● Task item: Pull out each line of the data that includes the word "href".

Items from a data source

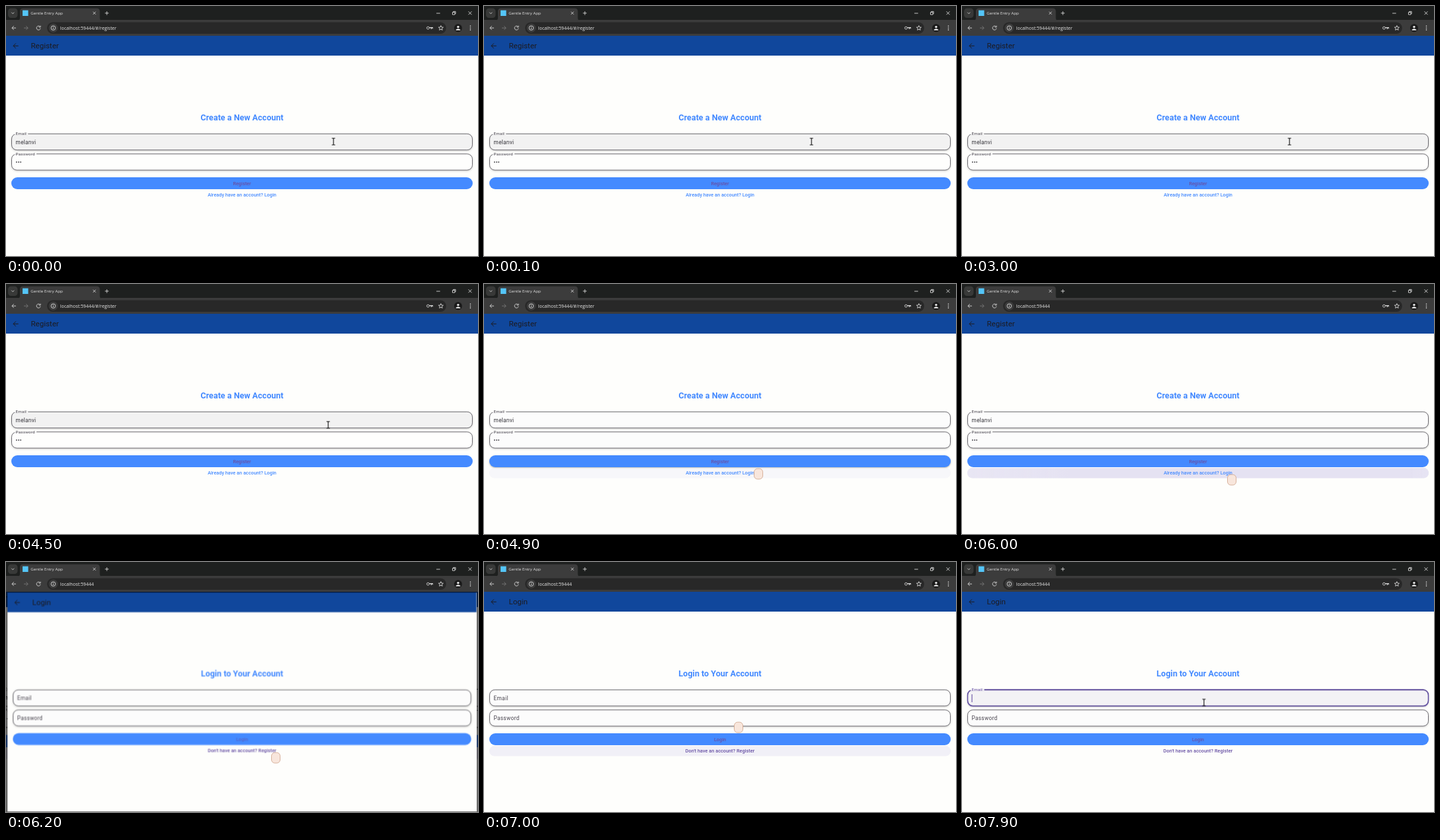
These frames come from a looping animation (712 by 378 pixels, 8000 ms). An HTML page:

```html
<!DOCTYPE html>
<html lang="en">
<head>
<meta charset="utf-8">
<title>Account form</title>
<style>
html, body { margin: 0; width: 100%; height: 100%; overflow: hidden; background: #fefefc; }
svg { display: block; width: 712px; height: 378px; font-family: Roboto, sans-serif; }
.ui { font-family: "Open Sans", "Noto Sans", sans-serif; fill: #e6e6e6; }
.icon { fill: none; stroke: #d6d6d6; stroke-width: .9; }
.title { font-size: 11.5px; fill: #1d1b20; }
.head { font-size: 12.55px; font-weight: 700; fill: #448aff; text-anchor: middle; }
.label { font-size: 6.25px; letter-spacing: .2px; fill: #49454f; }
.value { font-size: 8.3px; letter-spacing: .26px; fill: #333238; }
.hint { fill: #49454f; }
.btn { font-size: 7.25px; font-weight: 500; letter-spacing: .03px; fill: #6750a4; text-anchor: middle; }
.blue { fill: #448aff; }
.field { stroke: #55535a; stroke-width: .85; filter: drop-shadow(0 1.5px 1.8px rgba(0, 0, 0, .2)); }
.pill { fill: #f1f0f7; }

/* One loop is 8 s; every change is a hard step on a 100 ms grid (1.25%). */
.a { animation: 8s step-end infinite; }
#pointer { animation-name: move; }
#beam { animation-name: beam; }
#hand { animation-name: hand; }
#urlLong { animation-name: urlLong; }
#urlShort { animation-name: urlShort; }
#regEmail { animation-name: regEmail; }
#regPass { animation-name: regPass; }
#regBtn { animation-name: lift; }
#regPill { animation-name: regPill; }
#ripple { animation-name: ripple; transform-origin: 400px 286px; }
#reg { animation-name: leave; transform-origin: 356px 211px; }
#scrim { animation-name: scrim; }
#login { animation-name: enter; transform-origin: 356px 211px; }
#logEmail { animation-name: logEmail; }
#logPass { animation-name: logPass; }
#logPill { animation-name: logPill; }
#logBtnText { animation-name: textIn; }
#float { animation-name: float; }
#notch { animation-name: notch; transform-origin: 23px 0; }
#caret { animation-name: caret; }

@keyframes move {
  0% { transform: translate(494px, 205px); }
  56.25% { transform: translate(486px, 213px); }
  57.5% { transform: translate(462px, 237px); }
  58.75% { transform: translate(437px, 263px); }
  60% { transform: translate(421px, 279px); }
  61.25% { transform: translate(414px, 287px); }
  62.5% { transform: translate(413px, 288px); }
  63.75% { transform: translate(412px, 289px); }
  65% { transform: translate(411px, 290px); }
  66.25% { transform: translate(410px, 290.5px); }
  67.5% { transform: translate(408px, 294px); }
  68.75% { transform: translate(407px, 296px); }
  87.5% { transform: translate(384px, 250px); }
  88.75% { transform: translate(375px, 235px); }
  90% { transform: translate(369px, 222px); }
  91.25% { transform: translate(366px, 215px); }
  92.5%, 100% { transform: translate(365px, 212.5px); }
}
@keyframes beam { 0% { opacity: 1; } 58.75% { opacity: 0; } 88.75%, 100% { opacity: 1; } }
@keyframes hand { 0% { opacity: 0; } 58.75% { opacity: 1; } 88.75%, 100% { opacity: 0; } }
@keyframes urlLong { 0% { opacity: 1; } 75%, 100% { opacity: 0; } }
@keyframes urlShort { 0% { opacity: 0; } 75%, 100% { opacity: 1; } }
@keyframes regEmail { 0% { fill: #f2f2f2; } 57.5% { fill: #f6f6f6; } 58.75%, 100% { fill: #fcfcfc; } }
@keyframes regPass { 0% { fill: #fefefd; } 57.5% { fill: #f3f3f3; } 58.75% { fill: #f8f8f8; } 60%, 100% { fill: #fcfcfc; } }
@keyframes lift {
  0% { filter: none; }
  58.75% { filter: drop-shadow(0 1px 1px rgba(0, 0, 0, .3)); }
  63.75%, 100% { filter: none; }
}
@keyframes regPill { 0% { opacity: 0; } 61.25% { opacity: .55; } 62.5% { opacity: .85; } 63.75%, 100% { opacity: 1; } }
@keyframes ripple {
  0% { transform: scale(0); }
  72.5% { transform: scale(1); }
  73.75% { transform: scale(2); }
  75%, 100% { transform: scale(3.6); }
}
@keyframes leave { 0% { transform: none; } 77.5%, 100% { transform: scale(1.05); } }
@keyframes scrim { 0% { opacity: 0; } 77.5%, 100% { opacity: .6; } }
@keyframes enter {
  0% { opacity: 0; transform: scale(.9); }
  77.5% { opacity: 1; transform: scale(.9935); }
  78.75% { opacity: 1; transform: scale(.999); }
  80%, 100% { opacity: 1; transform: none; }
}
@keyframes logEmail { 0% { fill: #fcfcfc; } 90% { fill: #f7f7f7; } 91.25%, 100% { fill: #f3f2f5; } }
@keyframes logPass { 0% { fill: #fcfcfc; } 88.75% { fill: #f4f4f4; } 90%, 100% { fill: #fcfcfc; } }
@keyframes logPill { 0% { opacity: 0; } 80% { opacity: 1; } 88.75% { opacity: .4; } 90%, 100% { opacity: 0; } }
@keyframes textIn { 0% { opacity: .6; } 78.75%, 100% { opacity: 1; } }
@keyframes float {
  0% { transform: translate(14.6px, 208.6px); fill: #49454f; }
  96.25% { transform: translate(14.6px, 204px) scale(.91); fill: #5a4c80; }
  97.5% { transform: translate(14.6px, 197px) scale(.79); fill: #6750a4; }
  98.75%, 100% { transform: translate(14.6px, 195.4px) scale(.753); fill: #6750a4; }
}
@keyframes notch {
  0% { transform: scaleX(0); }
  96.25% { transform: scaleX(.4); }
  97.5% { transform: scaleX(.9); }
  98.75%, 100% { transform: none; }
}
#focus { animation-name: focus; }
@keyframes focus { 0% { opacity: 0; } 96.25% { opacity: .5; } 97.5%, 100% { opacity: 1; } }
@keyframes caret { 0% { opacity: 0; } 97.5%, 100% { opacity: 1; } }
</style>
</head>
<body>
<svg viewBox="0 0 712 378">
  <defs>
    <clipPath id="view"><rect y="45" width="712" height="333"/></clipPath>
    <clipPath id="pillClip"><rect x="8" y="278" width="696" height="15.6" rx="7.8"/></clipPath>
    <linearGradient id="soft">
      <stop offset="0" stop-color="#e5e2f2" stop-opacity=".7"/>
      <stop offset=".2" stop-color="#e5e2f2"/>
      <stop offset=".85" stop-color="#e5e2f2"/>
      <stop offset="1" stop-color="#e5e2f2" stop-opacity=".5"/>
    </linearGradient>
    <rect id="box" x="8.5" width="695" height="24.4" rx="7.8"/>
    <g id="base">
      <rect y="45" width="712" height="333" fill="#fefefc"/>
      <rect y="45" width="712" height="30" fill="#10479c"/>
      <path d="M18.7 60.3H11.2M14.8 56.5L11 60.3L14.8 64.1" fill="none" stroke="#1d1b20"/>
    </g>
    <rect id="bar" x="8" y="259" width="696" height="18" rx="9" fill="#448aff"/>
    <rect id="link" x="8" y="278" width="696" height="15.6" rx="7.8"/>
  </defs>

  <g clip-path="url(#view)">
    <g id="reg" class="a">
      <use href="#base"/>
      <text class="title" x="37.5" y="64.3">Register</text>
      <text class="head" x="356" y="173">Create a New Account</text>
      <use id="regEmail" class="field a" href="#box" y="193.3"/>
      <rect x="12.8" y="192.4" width="20.4" height="1.8" fill="#fbfbfa"/>
      <text class="label" x="14.6" y="195.4">Email</text>
      <text class="value" x="14.6" y="208.6">melanvi</text>
      <use id="regPass" class="field a" href="#box" y="223.7"/>
      <rect x="12.8" y="222.8" width="33.2" height="1.8" fill="#fbfbfa"/>
      <text class="label" x="14.6" y="225.8">Password</text>
      <text class="value" x="14.6" y="239">•••</text>
      <use id="regBtn" class="a" href="#bar"/>
      <text class="btn" x="356" y="270.8">Register</text>
      <use id="regPill" class="pill a" href="#link"/>
      <g clip-path="url(#pillClip)">
        <circle id="ripple" class="a" cx="400" cy="286" r="110" fill="url(#soft)"/>
      </g>
      <text class="btn blue" x="356" y="288.3">Already have an account? Login</text>
    </g>

    <rect id="scrim" class="a" y="45" width="712" height="333"/>

    <g id="login" class="a">
      <use href="#base"/>
      <text class="title" x="37.5" y="64.3">Login</text>
      <text class="head" x="356" y="173">Login to Your Account</text>
      <use id="logEmail" class="field a" href="#box" y="193.3"/>
      <use id="focus" class="a" href="#box" y="193.3" fill="none" stroke="#5f4ba3" stroke-width="1.5"/>
      <rect id="notch" class="a" x="12.8" y="192.2" width="20.8" height="2.2" fill="#fbfbfa"/>
      <text id="float" class="value hint a">Email</text>
      <rect id="caret" class="a" x="14.5" y="200" width="1.1" height="12" fill="#6750a4"/>
      <use id="logPass" class="field a" href="#box" y="223.7"/>
      <text class="value hint" x="14.6" y="239">Password</text>
      <use href="#bar"/>
      <text id="logBtnText" class="btn a" x="356" y="270.8">Login</text>
      <use id="logPill" class="pill a" href="#link"/>
      <text class="btn" x="356" y="288.3">Don't have an account? Register</text>
    </g>
  </g>

  <g id="browser">
    <rect width="712" height="22" fill="#1e201f"/>
    <rect y="21" width="712" height="24" fill="#3c3c3c"/>
    <rect x="3" y="3.5" width="14.5" height="14.5" rx="4.5" fill="#383938"/>
    <path d="M17 22Q21 22 21 18V8Q21 3.5 25.500 3.500H137Q141.500 3.500 141.500 8V18Q141.500 22 145.500 22Z" fill="#3c3c3c"/>
    <rect x="25" y="6.5" width="8.5" height="8.5" fill="#54c5f8"/>
    <text class="ui" x="37.3" y="13.2" font-size="6.15">Gentle Entry App</text>
    <rect x="62" y="24.5" width="602" height="17.5" rx="8.75" fill="#282828"/>
    <circle cx="71.3" cy="33.2" r="6.8" fill="#3c3c3c"/>
    <g class="icon">
      <path d="M8.300 9.700L10.300 11.700L12.300 9.700"/>
      <path d="M131.300 8.700L135.300 12.700M135.300 8.700L131.300 12.700"/>
      <path d="M149.300 10.800H154.900M152.100 8V13.600"/>
      <path d="M649.200 11H654.800M673.500 9.500H677V13H673.500ZM674.700 9.300V8.300H678.200V11.800H677.200M697.500 8.200L702.500 13.200M702.500 8.200L697.500 13.200"/>
      <path d="M15 33.200H9M11.800 30.300L8.900 33.200L11.800 36.100"/>
      <path d="M27 33.200H33M30.300 30.300L33.200 33.200L30.300 36.100" stroke="#777"/>
      <path d="M51.300 31.200A3 3 0 1 0 52 33.800M52 29.700V32H49.500"/>
      <circle cx="71.3" cy="33.2" r="3.3"/>
      <path d="M71.300 32.700V35M71.300 31V31.900"/>
      <circle cx="636.6" cy="33.2" r="1.9"/>
      <path d="M638.500 32.700H643.500V34.200M641.500 32.700V35" stroke-width="1.2"/>
      <path d="M656 29.600L657 32L659.600 32.200L657.600 33.900L658.200 36.400L656 35.100L653.800 36.400L654.400 33.900L652.400 32.200L655 32Z"/>
    </g>
    <circle cx="682" cy="33.2" r="6" fill="#1b1b1b"/>
    <g fill="#ededed">
      <circle cx="682" cy="31.6" r="1.7"/>
      <path d="M678.600 36.700V35.800Q682 32.700 685.400 35.800V36.700Z"/>
      <circle cx="700.5" cy="30.3" r=".8"/>
      <circle cx="700.5" cy="33.2" r=".8"/>
      <circle cx="700.5" cy="36.1" r=".8"/>
    </g>
    <g class="ui" font-size="6.93">
      <text id="urlLong" class="a" x="81.8" y="35.7">localhost:59444/#/register</text>
      <text id="urlShort" class="a" x="81.8" y="35.7">localhost:59444</text>
    </g>
  </g>

  <g id="pointer" class="a">
    <path id="beam" class="a" d="M-2.500 -5H-.6L0 -4.500L.6 -5H2.500M0 -4.500V4.500M-2.500 5H-.6L0 4.500L.6 5H2.500" fill="none" stroke="#111" stroke-width="1.1"/>
    <rect id="hand" class="a" x="-6.5" y="-7.8" width="13" height="15.8" rx="5" fill="#f8e6dc" stroke="#cfa288" stroke-width=".8"/>
  </g>
</svg>
</body>
</html>
```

● Your response:
      <use href="#base"/>
      <use id="regEmail" class="field a" href="#box" y="193.3"/>
      <use id="regPass" class="field a" href="#box" y="223.7"/>
      <use id="regBtn" class="a" href="#bar"/>
      <use id="regPill" class="pill a" href="#link"/>
      <use href="#base"/>
      <use id="logEmail" class="field a" href="#box" y="193.3"/>
      <use id="focus" class="a" href="#box" y="193.3" fill="none" stroke="#5f4ba3" stroke-width="1.5"/>
      <use id="logPass" class="field a" href="#box" y="223.7"/>
      <use href="#bar"/>
      <use id="logPill" class="pill a" href="#link"/>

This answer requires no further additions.